> ASSIGNED TASK: The records below need to come back exactly as they are, pictures omitted.

----------

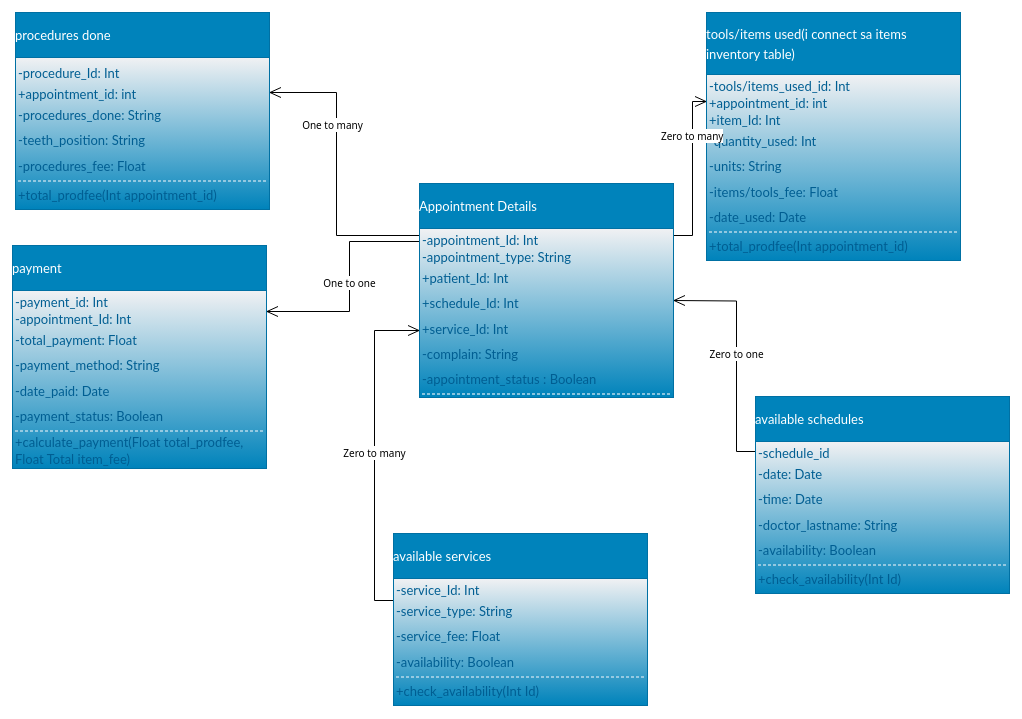
<!DOCTYPE html>
<html lang="en">
<head>
<meta charset="utf-8">
<title>Appointment class diagram</title>
<style>
:root {
  --paper: #ffffff;
  --header: #0083bb;
  --edge: #0070a3;
  --fade-top: #f0f1f3;
  --fade-bottom: #0083bb;
  --member: #005e92;
  --title: #ffffff;
  --divider: #b5d9ea;
  --line: #000000;
}
* { box-sizing: border-box; margin: 0; padding: 0; }
html, body { width: 1022px; height: 719px; overflow: hidden; background: var(--paper); }
.diagram { position: relative; width: 1022px; height: 719px; overflow: hidden; }

.entity {
  position: absolute;
  width: 255px;
  display: flex;
  flex-direction: column;
  border: 1px solid var(--edge);
  background: var(--header);
  font: 13px/17px Lato, sans-serif;
}
.entity h2 {
  flex: none;
  height: 44px;
  display: flex;
  align-items: center;
  margin-left: -1px;
  font-size: 13px;
  font-weight: 400;
  line-height: 20px;
  color: var(--title);
}
.entity .two-line { height: 61px; }
.body {
  flex: 1;
  padding: 3px 2px 0;
  border-top: 1px solid var(--edge);
  background: linear-gradient(var(--fade-top), var(--fade-bottom));
  color: var(--member);
  white-space: nowrap;
}
.body ul { list-style: none; }
.near { margin-top: 4px; }
.wide { margin-top: 8.3px; }
.divider { display: block; width: 248px; height: 2px; margin-top: 5px; }
.divider line { stroke: var(--divider); stroke-width: 1.4; stroke-dasharray: 3 2; }
.methods { padding-top: 5px; }

#procedures { left: 15px; top: 12px; height: 198px; }
#procedures .body { padding-top: 7px; }
#payment { left: 12px; top: 245px; height: 224px; }
#payment .methods { padding-top: 2px; }
#appointment { left: 419px; top: 183px; height: 215px; }
#services { left: 393px; top: 533px; height: 173px; }
#schedules { left: 755px; top: 396px; height: 198px; }
#tools { left: 706px; top: 12px; height: 249px; }

.connectors { position: absolute; left: 0; top: 0; fill: none; stroke: var(--line); stroke-width: 1; }
.multiplicity {
  position: absolute;
  height: 14px;
  background: var(--paper);
  color: var(--line);
  font: 10px/14px "Noto Sans", sans-serif;
  text-align: center;
  white-space: nowrap;
}
</style>
</head>
<body>
<main class="diagram">

  <section class="entity" id="procedures">
    <h2>procedures done</h2>
    <div class="body">
      <ul>
        <li>-procedure_Id: Int</li>
        <li class="near">+appointment_id: int</li>
        <li class="near">-procedures_done: String</li>
        <li class="wide">-teeth_position: String</li>
        <li class="wide">-procedures_fee: Float</li>
      </ul>
      <svg class="divider" viewBox="0 0 248 2"><line x1="0" y1="1" x2="248" y2="1"/></svg>
      <p class="methods">+total_prodfee(Int appointment_id)</p>
    </div>
  </section>

  <section class="entity" id="payment">
    <h2>payment</h2>
    <div class="body">
      <ul>
        <li>-payment_id: Int</li>
        <li>-appointment_Id: Int</li>
        <li class="near">-total_payment: Float</li>
        <li class="wide">-payment_method: String</li>
        <li class="wide">-date_paid: Date</li>
        <li class="wide">-payment_status: Boolean</li>
      </ul>
      <svg class="divider" viewBox="0 0 248 2"><line x1="0" y1="1" x2="248" y2="1"/></svg>
      <p class="methods">+calculate_payment(Float total_prodfee,<br>Float Total item_fee)</p>
    </div>
  </section>

  <section class="entity" id="appointment">
    <h2>Appointment Details</h2>
    <div class="body">
      <ul>
        <li>-appointment_Id: Int</li>
        <li>-appointment_type: String</li>
        <li class="near">+patient_Id: Int</li>
        <li class="wide">+schedule_Id: Int</li>
        <li class="wide">+service_Id: Int</li>
        <li class="wide">-complain: String</li>
        <li class="wide">-appointment_status : Boolean</li>
      </ul>
      <svg class="divider" viewBox="0 0 248 2"><line x1="0" y1="1" x2="248" y2="1"/></svg>
    </div>
  </section>

  <section class="entity" id="services">
    <h2>available services</h2>
    <div class="body">
      <ul>
        <li>-service_Id: Int</li>
        <li class="near">-service_type: String</li>
        <li class="wide">-service_fee: Float</li>
        <li class="wide">-availability: Boolean</li>
      </ul>
      <svg class="divider" viewBox="0 0 248 2"><line x1="0" y1="1" x2="248" y2="1"/></svg>
      <p class="methods">+check_availability(Int Id)</p>
    </div>
  </section>

  <section class="entity" id="schedules">
    <h2>available schedules</h2>
    <div class="body">
      <ul>
        <li>-schedule_id</li>
        <li class="near">-date: Date</li>
        <li class="wide">-time: Date</li>
        <li class="wide">-doctor_lastname: String</li>
        <li class="wide">-availability: Boolean</li>
      </ul>
      <svg class="divider" viewBox="0 0 248 2"><line x1="0" y1="1" x2="248" y2="1"/></svg>
      <p class="methods">+check_availability(Int Id)</p>
    </div>
  </section>

  <section class="entity" id="tools">
    <h2 class="two-line">tools/items used(i connect sa items<br>inventory table)</h2>
    <div class="body">
      <ul>
        <li>-tools/items_used_id: Int</li>
        <li>+appointment_id: int</li>
        <li>+item_Id: Int</li>
        <li class="near">-quantity_used: Int</li>
        <li class="wide">-units: String</li>
        <li class="wide">-items/tools_fee: Float</li>
        <li class="wide">-date_used: Date</li>
      </ul>
      <svg class="divider" viewBox="0 0 248 2"><line x1="0" y1="1" x2="248" y2="1"/></svg>
      <p class="methods">+total_prodfee(Int appointment_id)</p>
    </div>
  </section>

  <svg class="connectors" width="1022" height="719" viewBox="0 0 1022 719" aria-hidden="true">
    <defs>
      <path id="arrow-left" d="M11 -5 0 0 11 5"/>
      <path id="arrow-right" d="M-11 -5 0 0 -11 5"/>
    </defs>
    <polyline points="419,235.5 336.5,235.5 336.5,92.5 270,92.5"/>
    <use href="#arrow-left" x="270" y="92.5"/>
    <polyline points="419,241.5 349.5,241.5 349.5,311.5 267,311.5"/>
    <use href="#arrow-left" x="267" y="311.5"/>
    <polyline points="393,600.5 374.5,600.5 374.5,330.5 419,330.5"/>
    <use href="#arrow-right" x="419" y="330.5"/>
    <polyline points="755,451.5 736.5,451.5 736.5,301 674,300.5"/>
    <use href="#arrow-left" x="674" y="300.5"/>
    <polyline points="674,235.5 692.5,235.5 692.5,101.5 706,101.5"/>
    <use href="#arrow-right" x="706" y="101.5"/>
  </svg>

  <span class="multiplicity" style="left:302px;top:118px;width:61px">One to many</span>
  <span class="multiplicity" style="left:322px;top:276px;width:55px">One to one</span>
  <span class="multiplicity" style="left:343px;top:446px;width:63px">Zero to many</span>
  <span class="multiplicity" style="left:709px;top:347px;width:55px">Zero to one</span>
  <span class="multiplicity" style="left:661px;top:129px;width:62px">Zero to many</span>

</main>
</body>
</html>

----------

> SOLUTION TO THIS TASK:
<!DOCTYPE html>
<html lang="en">
<head>
<meta charset="utf-8">
<title>Appointment class diagram</title>
<style>
:root {
  --paper: #ffffff;
  --header: #0083bb;
  --edge: #0070a3;
  --fade-top: #f0f1f3;
  --fade-bottom: #0083bb;
  --member: #005e92;
  --title: #ffffff;
  --divider: #b5d9ea;
  --line: #000000;
}
* { box-sizing: border-box; margin: 0; padding: 0; }
html, body { width: 1022px; height: 719px; overflow: hidden; background: var(--paper); }
.diagram { position: relative; width: 1022px; height: 719px; overflow: hidden; }

.entity {
  position: absolute;
  width: 255px;
  display: flex;
  flex-direction: column;
  border: 1px solid var(--edge);
  background: var(--header);
  font: 13px/17px Lato, sans-serif;
}
.entity h2 {
  flex: none;
  height: 44px;
  display: flex;
  align-items: center;
  margin-left: -1px;
  font-size: 13px;
  font-weight: 400;
  line-height: 20px;
  color: var(--title);
}
.entity .two-line { height: 61px; }
.body {
  flex: 1;
  padding: 3px 2px 0;
  border-top: 1px solid var(--edge);
  background: linear-gradient(var(--fade-top), var(--fade-bottom));
  color: var(--member);
  white-space: nowrap;
}
.body ul { list-style: none; }
.near { margin-top: 4px; }
.wide { margin-top: 8.3px; }
.divider { display: block; width: 248px; height: 2px; margin-top: 5px; }
.divider line { stroke: var(--divider); stroke-width: 1.4; stroke-dasharray: 3 2; }
.methods { padding-top: 5px; }

#procedures { left: 15px; top: 12px; height: 198px; }
#procedures .body { padding-top: 7px; }
#payment { left: 12px; top: 245px; height: 224px; }
#payment .methods { padding-top: 2px; }
#appointment { left: 419px; top: 183px; height: 215px; }
#services { left: 393px; top: 533px; height: 173px; }
#schedules { left: 755px; top: 396px; height: 198px; }
#tools { left: 706px; top: 12px; height: 249px; }

.connectors { position: absolute; left: 0; top: 0; fill: none; stroke: var(--line); stroke-width: 1; }
.multiplicity {
  position: absolute;
  height: 14px;
  background: var(--paper);
  color: var(--line);
  font: 10px/14px "Noto Sans", sans-serif;
  text-align: center;
  white-space: nowrap;
}
</style>
</head>
<body>
<main class="diagram">

  <section class="entity" id="procedures">
    <h2>procedures done</h2>
    <div class="body">
      <ul>
        <li>-procedure_Id: Int</li>
        <li class="near">+appointment_id: int</li>
        <li class="near">-procedures_done: String</li>
        <li class="wide">-teeth_position: String</li>
        <li class="wide">-procedures_fee: Float</li>
      </ul>
      <svg class="divider" viewBox="0 0 248 2"><line x1="0" y1="1" x2="248" y2="1"/></svg>
      <p class="methods">+total_prodfee(Int appointment_id)</p>
    </div>
  </section>

  <section class="entity" id="payment">
    <h2>payment</h2>
    <div class="body">
      <ul>
        <li>-payment_id: Int</li>
        <li>-appointment_Id: Int</li>
        <li class="near">-total_payment: Float</li>
        <li class="wide">-payment_method: String</li>
        <li class="wide">-date_paid: Date</li>
        <li class="wide">-payment_status: Boolean</li>
      </ul>
      <svg class="divider" viewBox="0 0 248 2"><line x1="0" y1="1" x2="248" y2="1"/></svg>
      <p class="methods">+calculate_payment(Float total_prodfee,<br>Float Total item_fee)</p>
    </div>
  </section>

  <section class="entity" id="appointment">
    <h2>Appointment Details</h2>
    <div class="body">
      <ul>
        <li>-appointment_Id: Int</li>
        <li>-appointment_type: String</li>
        <li class="near">+patient_Id: Int</li>
        <li class="wide">+schedule_Id: Int</li>
        <li class="wide">+service_Id: Int</li>
        <li class="wide">-complain: String</li>
        <li class="wide">-appointment_status : Boolean</li>
      </ul>
      <svg class="divider" viewBox="0 0 248 2"><line x1="0" y1="1" x2="248" y2="1"/></svg>
    </div>
  </section>

  <section class="entity" id="services">
    <h2>available services</h2>
    <div class="body">
      <ul>
        <li>-service_Id: Int</li>
        <li class="near">-service_type: String</li>
        <li class="wide">-service_fee: Float</li>
        <li class="wide">-availability: Boolean</li>
      </ul>
      <svg class="divider" viewBox="0 0 248 2"><line x1="0" y1="1" x2="248" y2="1"/></svg>
      <p class="methods">+check_availability(Int Id)</p>
    </div>
  </section>

  <section class="entity" id="schedules">
    <h2>available schedules</h2>
    <div class="body">
      <ul>
        <li>-schedule_id</li>
        <li class="near">-date: Date</li>
        <li class="wide">-time: Date</li>
        <li class="wide">-doctor_lastname: String</li>
        <li class="wide">-availability: Boolean</li>
      </ul>
      <svg class="divider" viewBox="0 0 248 2"><line x1="0" y1="1" x2="248" y2="1"/></svg>
      <p class="methods">+check_availability(Int Id)</p>
    </div>
  </section>

  <section class="entity" id="tools">
    <h2 class="two-line">tools/items used(i connect sa items<br>inventory table)</h2>
    <div class="body">
      <ul>
        <li>-tools/items_used_id: Int</li>
        <li>+appointment_id: int</li>
        <li>+item_Id: Int</li>
        <li class="near">-quantity_used: Int</li>
        <li class="wide">-units: String</li>
        <li class="wide">-items/tools_fee: Float</li>
        <li class="wide">-date_used: Date</li>
      </ul>
      <svg class="divider" viewBox="0 0 248 2"><line x1="0" y1="1" x2="248" y2="1"/></svg>
      <p class="methods">+total_prodfee(Int appointment_id)</p>
    </div>
  </section>

  <svg class="connectors" width="1022" height="719" viewBox="0 0 1022 719" aria-hidden="true">
    <defs>
      <path id="arrow-left" d="M11 -5 0 0 11 5"/>
      <path id="arrow-right" d="M-11 -5 0 0 -11 5"/>
    </defs>
    <polyline points="419,235.5 336.5,235.5 336.5,92.5 270,92.5"/>
    <use href="#arrow-left" x="270" y="92.5"/>
    <polyline points="419,241.5 349.5,241.5 349.5,311.5 267,311.5"/>
    <use href="#arrow-left" x="267" y="311.5"/>
    <polyline points="393,600.5 374.5,600.5 374.5,330.5 419,330.5"/>
    <use href="#arrow-right" x="419" y="330.5"/>
    <polyline points="755,451.5 736.5,451.5 736.5,301 674,300.5"/>
    <use href="#arrow-left" x="674" y="300.5"/>
    <polyline points="674,235.5 692.5,235.5 692.5,101.5 706,101.5"/>
    <use href="#arrow-right" x="706" y="101.5"/>
  </svg>

  <span class="multiplicity" style="left:302px;top:118px;width:61px">One to many</span>
  <span class="multiplicity" style="left:322px;top:276px;width:55px">One to one</span>
  <span class="multiplicity" style="left:343px;top:446px;width:63px">Zero to many</span>
  <span class="multiplicity" style="left:709px;top:347px;width:55px">Zero to one</span>
  <span class="multiplicity" style="left:661px;top:129px;width:62px">Zero to many</span>

</main>
</body>
</html>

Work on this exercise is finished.